Preparing for a Move: 6 Easy Things to Declutter as You Pack

Moving is a big project that can seem a bit overwhelming, but it's also a wonderful opportunity to sort through your stuff and get rid of the excess. As Good Housekeeping suggests, moving is the ultimate decluttering opportunity, which not only helps you organize your belongings but also makes moving a little cheaper. It may seem too stressful to add this to your endless list of moving to-dos, but here are six easy things to put in the donate or trash pile when moving:

Cleaners, Chemicals, and Liquids

The first thing to declutter is any liquid in a bottle: cleaners, chemicals, perfumes, lotions, cooking oils, etc.  Not only do most people have an excess storage of these items that they'll never use (even though you had the best of intentions to start being a perfume wearer!), but most moving companies will ask you not to pack them anyway, and may not even allow it. This is because it's easy for leakages to happen, causing damage to your other items and maybe even becoming toxic while in storage. So play it safe and get rid of the liquids. 


The second easy item to clear out is excess clothing. Once again, most everyone has excess clothing that is hard to get rid of for mostly sentimental reasons. But when you're moving and overwhelmed with all your possessions, it becomes a little easier to be honest about which clothes you really want to keep.
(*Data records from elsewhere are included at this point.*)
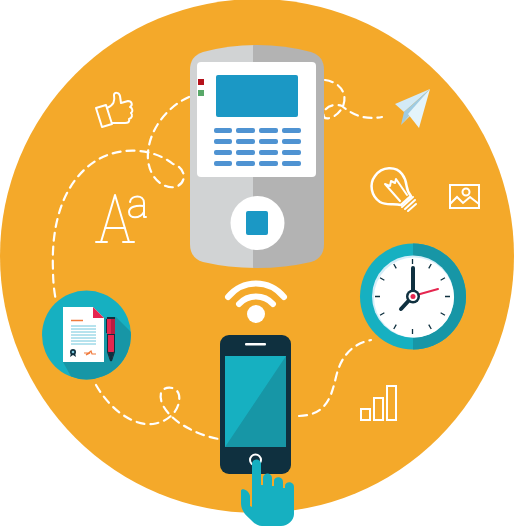
<!DOCTYPE html>
<html lang="en">
<head>
<meta charset="utf-8">
<title>Mobile time attendance</title>
<style>
:root{--amber:#f4a92a;--teal:#16b0c1;--teal-dark:#1796a6;--blue:#1b98c5;--key:#4f93d2;--navy:#0f303f;--silver:#d1d3d4;--grey:#b3b3b3;--red:#e5264f;--white:#fff}
html,body{margin:0;background:var(--white);overflow:hidden}
svg{display:block;width:514px;height:526px}
.amber{fill:var(--amber)}.teal{fill:var(--teal)}.teal-dark{fill:var(--teal-dark)}.blue{fill:var(--blue)}.key{fill:var(--key)}
.navy{fill:var(--navy)}.silver{fill:var(--silver)}.grey{fill:var(--grey)}.red{fill:var(--red)}.white{fill:var(--white)}
.trail{fill:none;stroke:var(--white);stroke-width:2.2;stroke-dasharray:8 6;stroke-linecap:round}
.outline{fill:none;stroke:var(--white);stroke-width:2;stroke-linejoin:round;stroke-linecap:round}
.sharp{stroke-linejoin:miter;stroke-linecap:butt}
.signal{fill:none;stroke:var(--white);stroke-width:6;stroke-linecap:round}
.tick{stroke:var(--navy);stroke-width:1.3}
.hand{stroke:var(--navy);stroke-linecap:round}
</style>
</head>
<body>
<svg viewBox="0 0 514 526" role="img" aria-label="Attendance terminal connected to a phone, with clock, contract and office icons">
<defs>
<clipPath id="terminal-shape"><path id="terminal-body" d="M190 70Q190 56 203 52Q229 45 257 45Q285 45 311 52Q324 56 324 70V244Q324 258 311 262Q285 268 257 268Q229 268 203 262Q190 258 190 244Z"/></clipPath>
<clipPath id="badge-shape"><circle cx="86.500" cy="335" r="44.500"/></clipPath>
<g id="key-row" class="key">
<rect x="214" width="18" height="5" rx="2"/><rect x="236" width="19" height="5" rx="2"/><rect x="259" width="19" height="5" rx="2"/><rect x="282" width="19" height="5" rx="2"/>
</g>
<g id="ticks" class="tick">
<path d="M412.500 259V264M412.500 329V334M375 296.500H380M445 296.500H450"/>
</g>
</defs>

<circle class="amber" cx="257" cy="256" r="257"/>

<g id="trails" class="trail">
<path d="M189 97C164 108 146 135 148 160C150 179 164 189 175 187C187 184 187 168 173 164C153 148 121 146 97 160C63 181 51 224 53 270Q53 286 56 301"/>
<path d="M96 385C111 411 134 426 153 424C172 421 181 407 179 395C177 386 164 385 161 393C158 405 172 420 188 428Q202 436 219 439"/>
<path d="M299 416C326 415 331 398 336 377C341 356 352 344 371 340"/>
<path d="M325 80C340 82 348 94 343 106C339 116 327 121 324 117C321 110 331 102 342 106C354 116 366 120 382 117"/>
</g>

<g id="thumbs-up" class="outline">
<path d="M96 108L106 105L112 124L102 127Z"/>
<path d="M107 108C114 105 115 101 114 95C114 92 119 92 120 96L121 103L128 101C132 101 133 105 130 107C133 108 133 112 131 113C133 115 132 118 129 119C130 122 128 123 125 123L112 123"/>
</g>

<g id="typography-icon" class="outline">
<path d="M101 242L115 195L129 242M105 228H125M96 242H107M123 242H134"/>
<path d="M130 202C131 195 144 194 144 203V217H146M144 206C136 205 129 207 129 212C129 219 140 219 144 212"/>
</g>

<g id="terminal">
<g clip-path="url(#terminal-shape)">
<rect class="silver" x="190" y="45" width="64" height="223"/>
<rect class="grey" x="253" y="45" width="71" height="223"/>
</g>
<rect class="white" x="197" y="62" width="119" height="115" rx="4"/>
<rect class="blue" x="216" y="75" width="82" height="42" rx="2"/>
<rect x="198" y="79" width="6" height="6" fill="#b5121b"/>
<rect x="198" y="90" width="6" height="6" fill="#59a869"/>
<use href="#key-row" y="128"/><use href="#key-row" y="139"/><use href="#key-row" y="150"/><use href="#key-row" y="161"/>
<circle class="white" cx="257.500" cy="223" r="27"/>
<rect class="blue" x="246" y="211" width="22" height="24" rx="2"/>
</g>

<g id="paper-plane">
<path fill="#d3eaf6" d="M430 89L395 104L404 112Z"/>
<path fill="#9fcbe2" d="M430 89L404 112L401 125Z"/>
<path fill="#b9dced" d="M401 125L410 116L430 89Z"/>
<path fill="#e4f4fb" d="M430 89L408 114L419 128Z"/>
</g>

<g id="light-bulb" class="outline">
<path stroke-width="2.500" d="M401 205C393 203 387 206 380 202C371 196 369 184 375 176C382 166 396 166 402 174C409 183 404 188 411 196Z"/>
<path d="M400 201L385 184L390 186L391 181L395 183L396 179L407 195M402 207L413 197M405 209L415 200M408 211L416 204"/>
</g>

<g id="image-icon" class="outline sharp">
<rect x="450" y="185" width="29" height="23"/>
<circle cx="466" cy="192" r="3.500"/>
<path d="M450 204L457 197L463 203L470 197L479 204"/>
</g>

<g id="clock">
<circle class="teal" cx="413" cy="296.500" r="53"/>
<path class="teal-dark" d="M413 243.500A53 53 0 0 1 413 349.500Z"/>
<circle fill="#d5edf8" cx="413" cy="296.500" r="41"/>
<circle class="white" cx="414" cy="297.500" r="40"/>
<use href="#ticks"/>
<use href="#ticks" transform="rotate(30 412.500 296.500)"/>
<use href="#ticks" transform="rotate(60 412.500 296.500)"/>
<path class="hand" stroke-width="4" d="M413 296V268"/>
<path class="hand" stroke-width="4" d="M413 296L401 309"/>
<path d="M413 296L438 289" stroke="#e5264f" stroke-width="2" stroke-linecap="round"/>
<circle class="navy" cx="413" cy="296.500" r="7"/>
<circle class="white" cx="413" cy="296.500" r="4.500"/>
<circle class="red" cx="413" cy="296.500" r="2.500"/>
</g>

<g id="contract-badge">
<circle class="teal" cx="86.500" cy="335" r="44.500"/>
<path class="teal-dark" clip-path="url(#badge-shape)" d="M103 318L116 317L150 351V400H84L63 362Z"/>
<path class="white" d="M63 307H93L104 318V362H63Z"/>
<path class="red" d="M93 307L104 318H93Z"/>
<path d="M71 320.500H83" stroke="#f07a3c" stroke-width="1.500"/>
<path d="M71 326H96M71 329H96M71 332H96M71 335H96M71 338H96M71 341H96M71 344H96" stroke="#6fc6dc" stroke-width="1"/>
<path class="navy" d="M71 353L70 357L73 355L76 357L75 353Z"/>
<circle class="navy" cx="73" cy="352" r="3"/><circle fill="#7ec8dd" cx="73" cy="352" r="1.300"/>
<path fill="none" stroke="#f07a3c" stroke-width="1.200" d="M84 353H90L86 355L91 351L92 354H96"/>
<g id="pen">
<path class="navy" d="M107 317H115V352L112 361H110L107 352Z"/>
<rect class="red" x="107" y="319" width="8" height="15"/>
<rect fill="#b91d41" x="111" y="319" width="4" height="15"/>
<path class="red" d="M108 335H114V351L112 358H110L108 351Z"/>
<path class="navy" d="M108 352H114L111 362Z"/>
<path d="M106.500 319V333" stroke="#0f303f" stroke-width="1"/>
</g>
</g>

<g id="wireless-signal">
<path class="signal" d="M228 297C243 279 269 279 284 297"/>
<path class="signal" d="M239 304C248 294 264 294 273 304"/>
<circle class="white" cx="256" cy="314" r="9"/>
</g>

<g id="phone">
<rect class="navy" x="220" y="335" width="71" height="139" rx="9"/>
<rect class="white" x="245" y="343" width="21" height="2.500" rx="1"/>
<rect class="teal" x="225" y="356" width="61" height="91"/>
<path class="teal-dark" d="M286 356V447H225Z"/>
<circle cx="255.500" cy="460" r="5.500" fill="none" stroke="#fff" stroke-width="2"/>
</g>

<path id="pointing-hand" class="teal" d="M252 464C252 458 261 458 261 464V485H263V478C263 472 272 472 272 478V486H274V481C274 476 283 476 283 482V488H285V486C285 481 294 481 294 487V514C294 520 288 526 281 526H262C257 526 254 523 250 519C244 514 241 509 241 503V491C241 487 249 490 250 496V506L252 507Z"/>

<g id="bar-chart" class="outline sharp">
<rect x="361" y="409" width="9" height="11"/>
<rect x="374" y="398" width="9" height="22"/>
<rect x="387" y="386" width="9" height="34"/>
</g>
</svg>
</body>
</html>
An easy rule of thumb for whether a piece of clothing is worth keeping is whether you've worn it in the last two years (or even one year, if you want to be really strict). If so, keep it! If not, it's probably an outdated item that had a good run or a well-intentioned piece that just didn't end up being your style. In either case, if it's been two years, give it away. 


The third set of items to look at is your books. These carry the same trappings and rules as clothes: you've got an excess because of sentimental reasons and good intentions, but if you haven't touched a particular book in two years, it's time to part ways. It's a hard process, but keep reminding yourself that this is why libraries are wonderful—so you can read books without storing them yourself! 

Papers and Magazines

Stacks of papers and magazines will be your fourth set of items to dejunk. Magazines are an easy throwaway item. There's really no reason to be moving a magazine from one home to another, especially since you'll be able to find any memorable article online if you need it in the future. Papers are a little harder. If they're worthy of a place in your filing cabinet (e.g., letters, bills, legal documents, photos), file them away and keep them there for the move. If a paper is not file-cabinet worthy, like a drawing from your niece or an expired coupon you intended to use, it's probably best to to say goodbye. 

Pantry Items

Fifth up is your pantry. You know there's expired food in there, but you've never got around to cleaning it out. Well now is your chance. It may be tedious, but the last thing you want to do is pay to move expired food to a new home and repack it into a new pantry. Absolutely not. Clean it out. And while you're at it, get rid of the nonexpired stuff that you bought thinking you might use but just haven't. If you don't use it in your routine cooking, give it to a neighbor who does. 

Unfinished Projects

Last, but certainly not least, is getting rid of unfinished projects: the skirt you were going to make out of an old dress, the table you were going to refinish, the antique frames you were going to build. Pinterest tricks the best of us into thinking we're capable of more DIY projects than we are, but don't let it trick you into thinking that if you didn't find time to finish it in this home, you'll somehow find time to do it in your next. Load them into your donation box.  

Moving brings a lot of positive opportunities, and one of those is to declutter your items and, by extension, your life.  Start with these six easy areas, and you'll be surprised how it helps you declutter the rest. When you know how much you'll need to move, contact a local moving service like Walsh Moving & Storage to get help with the loading.